# EXERCISE
Copy the entries exactly. Leave out any pictures.

Records from a data collection
*** Block opens ***
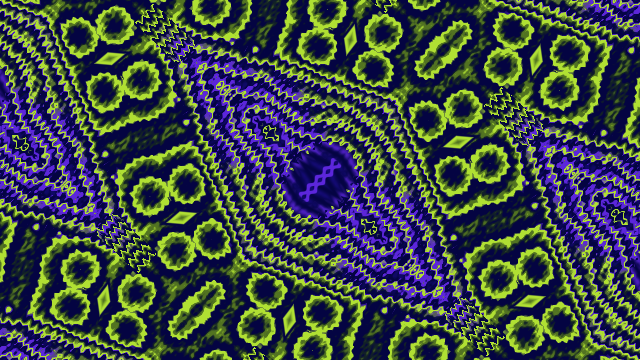
A WebGL 2 fragment shader for this pattern:

```glsl
#version 300 es
precision highp float;
uniform vec2 u_resolution;
out vec4 outColor;

#define VIEW_HEIGHT 432.0
#define CELL vec2(372.0, 215.0)
#define AXIS vec2(0.725, -0.688)
#define CLUSTER vec2(89.0, 147.0)
#define PAIR_OFFSET vec2(34.0, -13.0)
#define EYE_OFFSET vec2(11.0, 20.0)
#define EYE_RADIUS 22.5
#define BAND 24.0
#define STRIPE_SCALE 1.3
#define TOOTH_PERIOD 9.5

const vec3 NAVY = vec3(0.015, 0.015, 0.26);
const vec3 INK = vec3(0.07, 0.13, 0.15);
const vec3 OLIVE = vec3(0.32, 0.45, 0.13);
const vec3 LIME = vec3(0.69, 0.88, 0.2);
const vec3 VIOLET = vec3(0.36, 0.15, 0.86);
const vec3 BLUE = vec3(0.08, 0.04, 0.46);

float hash(vec2 p) {
  return fract(sin(dot(p, vec2(41.3, 289.1))) * 4375.5);
}

float noise(vec2 p) {
  vec2 i = floor(p), f = fract(p);
  f = f * f * (3.0 - 2.0 * f);
  return mix(mix(hash(i), hash(i + vec2(1, 0)), f.x),
             mix(hash(i + vec2(0, 1)), hash(i + 1.0), f.x), f.y);
}

// Noise that keeps the half turn of the cell
float twinNoise(vec2 q, vec2 scale) {
  return 0.5 + 0.7 * (noise(q * scale) + noise((CELL - q) * scale) - 1.0);
}

vec2 triangle(vec2 x) { return abs(fract(x) - 0.5) * 2.0 - 0.5; }

float softMin(float a, float b, float k) {
  float h = max(k - abs(a - b), 0.0) / k;
  return min(a, b) - h * h * k * 0.25;
}

// Normal distance measured from the middle of a long rhombus
float rhombus(vec2 q) { return dot(abs(q), vec2(0.4275, 0.906)); }

// Four eyes in two pairs around a cluster centre
float eyes(vec2 q) {
  float d = 1e3;
  for (int i = 0; i < 4; i++) {
    vec2 s = vec2(i & 1, i >> 1) * 2.0 - 1.0;
    d = softMin(d, length(q - CLUSTER - s.x * PAIR_OFFSET - s.y * EYE_OFFSET), 4.0);
  }
  return d;
}

// Slim leaf lying on the upper mirror line
float leaf(vec2 q) {
  vec2 d = abs(q - vec2(0.0, CELL.y));
  return length(vec2(d.x, max(d.y - 30.0, 0.0))) + 0.13 * d.y;
}

float diamond(vec2 q) {
  vec2 d = q - CLUSTER;
  vec2 along = normalize(EYE_OFFSET);
  return abs(dot(d, along)) * 0.42 + abs(dot(d, vec2(-along.y, along.x))) - 8.0;
}

void main() {
  float px = VIEW_HEIGHT / u_resolution.y;
  vec2 p = (gl_FragCoord.xy - 0.5 * u_resolution) * px;
  vec2 uv = vec2(dot(p, AXIS), dot(p, vec2(-AXIS.y, AXIS.x)));

  // Mirrored cell with a second copy at its far corner
  vec2 q = abs(uv - 2.0 * CELL * round(uv / (2.0 * CELL)));
  float r0 = min(rhombus(q), rhombus(CELL - q));
  vec2 plain = rhombus(q) < rhombus(CELL - q) ? q : CELL - q;
  float bend = twinNoise(q, vec2(0.03)) - 0.5;
  float ripple = twinNoise(q, vec2(0.11)) - 0.5;
  vec2 tooth = triangle((plain.yx + 12.0 * bend) / TOOTH_PERIOD);
  vec2 w = plain + tooth * mix(8.0, 3.0, smoothstep(115.0, 145.0, r0));

  // Rings outside the rhombi, stripes inside
  float r = rhombus(w);
  float eye = min(eyes(w), eyes(CELL - w));
  float slim = min(leaf(w), leaf(CELL - w));
  float rings = softMin(eye, slim + 5.0, 8.0) + 3.0 * bend + 3.0 * ripple;
  rings = softMin(rings, 58.0 + 10.0 * ripple, 6.0);
  float stripes = 46.0 + (125.0 - r + 18.0 * bend + 5.0 * ripple) * STRIPE_SCALE;
  float field = mix(stripes, rings, smoothstep(112.0, 136.0, r0));
  float phase = fract((EYE_RADIUS - field) / BAND);

  // Ladder of rungs joining rhombus tips
  float side = plain.y + 7.0 * tooth.x;
  bool ladder = side < 15.0 && abs(plain.x + 4.0 * tooth.y - 255.0) < 36.0;
  if (ladder) phase = fract((plain.x + 8.0 * tooth.x) / 13.0) * 0.85;
  float aa = 1.5 * px / BAND;

  // Feathered bands, bright at the rim
  float grain = twinNoise(q, vec2(0.34, 0.17));
  float fade = phase + 0.42 * (grain - 0.5) * smoothstep(0.0, 0.3, phase);
  float green = 1.0 - smoothstep(0.75, 1.1, length((w - vec2(0.0, 74.0)) / vec2(105.0, 35.0)));
  float inner = 1.0 - smoothstep(96.0, 120.0, r + 14.0 * bend);
  inner *= 1.0 - 0.9 * green;
  float rim = mix(0.2, 0.15, inner);
  vec3 color = mix(LIME, OLIVE, smoothstep(rim - 0.05, rim + 0.07, fade));
  color = mix(color, INK, smoothstep(0.33, 0.5, fade));
  color = mix(color, NAVY, smoothstep(0.5, 0.66, fade));

  // Violet fringe and blue glow inside each rhombus
  vec3 night = mix(NAVY, BLUE, smoothstep(0.45, 0.95, grain) * 0.7);
  vec3 fringe = mix(VIOLET, night, smoothstep(0.36, 0.52, fade));
  color = mix(color, fringe, inner * smoothstep(rim - 0.03, rim + 0.06, phase));
  float violetLine = smoothstep(0.85, 0.92, phase) * smoothstep(138.0, 118.0, r);
  color = mix(color, VIOLET, violetLine * 0.85);
  color = mix(color, LIME, smoothstep(1.0 - aa, 1.0, phase) * 0.7);

  // Diamond between the pairs
  float gem = min(diamond(q), diamond(CELL - q));
  color = mix(color, NAVY, 1.0 - smoothstep(2.0, 5.0, gem));
  color = mix(color, mix(LIME, OLIVE, smoothstep(-2.0, -8.0, gem)),
              1.0 - smoothstep(-px, px, gem));

  // Small ringed spots on the long axis
  vec2 spot = abs(plain + tooth * 5.0 - vec2(81.0, 0.0));
  float ring = spot.x * 0.6 + spot.y;
  color = mix(color, night, 1.0 - smoothstep(16.0, 20.0, ring));
  color = mix(color, VIOLET, 1.0 - smoothstep(1.0, 3.5, abs(ring - 17.0)));
  color = mix(color, LIME, 1.0 - smoothstep(0.5, 2.0, abs(ring - 7.0)));

  // Central hub with petals and a wavy violet spine
  float hub = length((plain + tooth * 9.0) / vec2(38.0, 54.0));
  float petals = 0.5 + 0.5 * cos(plain.y * 0.42 + plain.x * 0.12);
  vec3 hubColor = mix(NAVY, BLUE, petals * smoothstep(1.0, 0.25, hub));
  hubColor = mix(hubColor, VIOLET, 0.8 * petals * smoothstep(0.6, 0.9, hub));
  color = mix(color, hubColor, 1.0 - smoothstep(0.93, 1.0, hub));
  float spine = abs(plain.x - 3.0 - 2.0 * cos(plain.y * 0.45));
  color = mix(color, VIOLET, (1.0 - smoothstep(1.5, 3.5, spine))
                             * (1.0 - smoothstep(29.0, 32.0, plain.y)));

  outColor = vec4(color, 1.0);
}
```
*** Block closes ***
# ANSWER SPACE
A WebGL 2 fragment shader for this pattern:

```glsl
#version 300 es
precision highp float;
uniform vec2 u_resolution;
out vec4 outColor;

#define VIEW_HEIGHT 432.0
#define CELL vec2(372.0, 215.0)
#define AXIS vec2(0.725, -0.688)
#define CLUSTER vec2(89.0, 147.0)
#define PAIR_OFFSET vec2(34.0, -13.0)
#define EYE_OFFSET vec2(11.0, 20.0)
#define EYE_RADIUS 22.5
#define BAND 24.0
#define STRIPE_SCALE 1.3
#define TOOTH_PERIOD 9.5

const vec3 NAVY = vec3(0.015, 0.015, 0.26);
const vec3 INK = vec3(0.07, 0.13, 0.15);
const vec3 OLIVE = vec3(0.32, 0.45, 0.13);
const vec3 LIME = vec3(0.69, 0.88, 0.2);
const vec3 VIOLET = vec3(0.36, 0.15, 0.86);
const vec3 BLUE = vec3(0.08, 0.04, 0.46);

float hash(vec2 p) {
  return fract(sin(dot(p, vec2(41.3, 289.1))) * 4375.5);
}

float noise(vec2 p) {
  vec2 i = floor(p), f = fract(p);
  f = f * f * (3.0 - 2.0 * f);
  return mix(mix(hash(i), hash(i + vec2(1, 0)), f.x),
             mix(hash(i + vec2(0, 1)), hash(i + 1.0), f.x), f.y);
}

// Noise that keeps the half turn of the cell
float twinNoise(vec2 q, vec2 scale) {
  return 0.5 + 0.7 * (noise(q * scale) + noise((CELL - q) * scale) - 1.0);
}

vec2 triangle(vec2 x) { return abs(fract(x) - 0.5) * 2.0 - 0.5; }

float softMin(float a, float b, float k) {
  float h = max(k - abs(a - b), 0.0) / k;
  return min(a, b) - h * h * k * 0.25;
}

// Normal distance measured from the middle of a long rhombus
float rhombus(vec2 q) { return dot(abs(q), vec2(0.4275, 0.906)); }

// Four eyes in two pairs around a cluster centre
float eyes(vec2 q) {
  float d = 1e3;
  for (int i = 0; i < 4; i++) {
    vec2 s = vec2(i & 1, i >> 1) * 2.0 - 1.0;
    d = softMin(d, length(q - CLUSTER - s.x * PAIR_OFFSET - s.y * EYE_OFFSET), 4.0);
  }
  return d;
}

// Slim leaf lying on the upper mirror line
float leaf(vec2 q) {
  vec2 d = abs(q - vec2(0.0, CELL.y));
  return length(vec2(d.x, max(d.y - 30.0, 0.0))) + 0.13 * d.y;
}

float diamond(vec2 q) {
  vec2 d = q - CLUSTER;
  vec2 along = normalize(EYE_OFFSET);
  return abs(dot(d, along)) * 0.42 + abs(dot(d, vec2(-along.y, along.x))) - 8.0;
}

void main() {
  float px = VIEW_HEIGHT / u_resolution.y;
  vec2 p = (gl_FragCoord.xy - 0.5 * u_resolution) * px;
  vec2 uv = vec2(dot(p, AXIS), dot(p, vec2(-AXIS.y, AXIS.x)));

  // Mirrored cell with a second copy at its far corner
  vec2 q = abs(uv - 2.0 * CELL * round(uv / (2.0 * CELL)));
  float r0 = min(rhombus(q), rhombus(CELL - q));
  vec2 plain = rhombus(q) < rhombus(CELL - q) ? q : CELL - q;
  float bend = twinNoise(q, vec2(0.03)) - 0.5;
  float ripple = twinNoise(q, vec2(0.11)) - 0.5;
  vec2 tooth = triangle((plain.yx + 12.0 * bend) / TOOTH_PERIOD);
  vec2 w = plain + tooth * mix(8.0, 3.0, smoothstep(115.0, 145.0, r0));

  // Rings outside the rhombi, stripes inside
  float r = rhombus(w);
  float eye = min(eyes(w), eyes(CELL - w));
  float slim = min(leaf(w), leaf(CELL - w));
  float rings = softMin(eye, slim + 5.0, 8.0) + 3.0 * bend + 3.0 * ripple;
  rings = softMin(rings, 58.0 + 10.0 * ripple, 6.0);
  float stripes = 46.0 + (125.0 - r + 18.0 * bend + 5.0 * ripple) * STRIPE_SCALE;
  float field = mix(stripes, rings, smoothstep(112.0, 136.0, r0));
  float phase = fract((EYE_RADIUS - field) / BAND);

  // Ladder of rungs joining rhombus tips
  float side = plain.y + 7.0 * tooth.x;
  bool ladder = side < 15.0 && abs(plain.x + 4.0 * tooth.y - 255.0) < 36.0;
  if (ladder) phase = fract((plain.x + 8.0 * tooth.x) / 13.0) * 0.85;
  float aa = 1.5 * px / BAND;

  // Feathered bands, bright at the rim
  float grain = twinNoise(q, vec2(0.34, 0.17));
  float fade = phase + 0.42 * (grain - 0.5) * smoothstep(0.0, 0.3, phase);
  float green = 1.0 - smoothstep(0.75, 1.1, length((w - vec2(0.0, 74.0)) / vec2(105.0, 35.0)));
  float inner = 1.0 - smoothstep(96.0, 120.0, r + 14.0 * bend);
  inner *= 1.0 - 0.9 * green;
  float rim = mix(0.2, 0.15, inner);
  vec3 color = mix(LIME, OLIVE, smoothstep(rim - 0.05, rim + 0.07, fade));
  color = mix(color, INK, smoothstep(0.33, 0.5, fade));
  color = mix(color, NAVY, smoothstep(0.5, 0.66, fade));

  // Violet fringe and blue glow inside each rhombus
  vec3 night = mix(NAVY, BLUE, smoothstep(0.45, 0.95, grain) * 0.7);
  vec3 fringe = mix(VIOLET, night, smoothstep(0.36, 0.52, fade));
  color = mix(color, fringe, inner * smoothstep(rim - 0.03, rim + 0.06, phase));
  float violetLine = smoothstep(0.85, 0.92, phase) * smoothstep(138.0, 118.0, r);
  color = mix(color, VIOLET, violetLine * 0.85);
  color = mix(color, LIME, smoothstep(1.0 - aa, 1.0, phase) * 0.7);

  // Diamond between the pairs
  float gem = min(diamond(q), diamond(CELL - q));
  color = mix(color, NAVY, 1.0 - smoothstep(2.0, 5.0, gem));
  color = mix(color, mix(LIME, OLIVE, smoothstep(-2.0, -8.0, gem)),
              1.0 - smoothstep(-px, px, gem));

  // Small ringed spots on the long axis
  vec2 spot = abs(plain + tooth * 5.0 - vec2(81.0, 0.0));
  float ring = spot.x * 0.6 + spot.y;
  color = mix(color, night, 1.0 - smoothstep(16.0, 20.0, ring));
  color = mix(color, VIOLET, 1.0 - smoothstep(1.0, 3.5, abs(ring - 17.0)));
  color = mix(color, LIME, 1.0 - smoothstep(0.5, 2.0, abs(ring - 7.0)));

  // Central hub with petals and a wavy violet spine
  float hub = length((plain + tooth * 9.0) / vec2(38.0, 54.0));
  float petals = 0.5 + 0.5 * cos(plain.y * 0.42 + plain.x * 0.12);
  vec3 hubColor = mix(NAVY, BLUE, petals * smoothstep(1.0, 0.25, hub));
  hubColor = mix(hubColor, VIOLET, 0.8 * petals * smoothstep(0.6, 0.9, hub));
  color = mix(color, hubColor, 1.0 - smoothstep(0.93, 1.0, hub));
  float spine = abs(plain.x - 3.0 - 2.0 * cos(plain.y * 0.45));
  color = mix(color, VIOLET, (1.0 - smoothstep(1.5, 3.5, spine))
                             * (1.0 - smoothstep(29.0, 32.0, plain.y)));

  outColor = vec4(color, 1.0);
}
```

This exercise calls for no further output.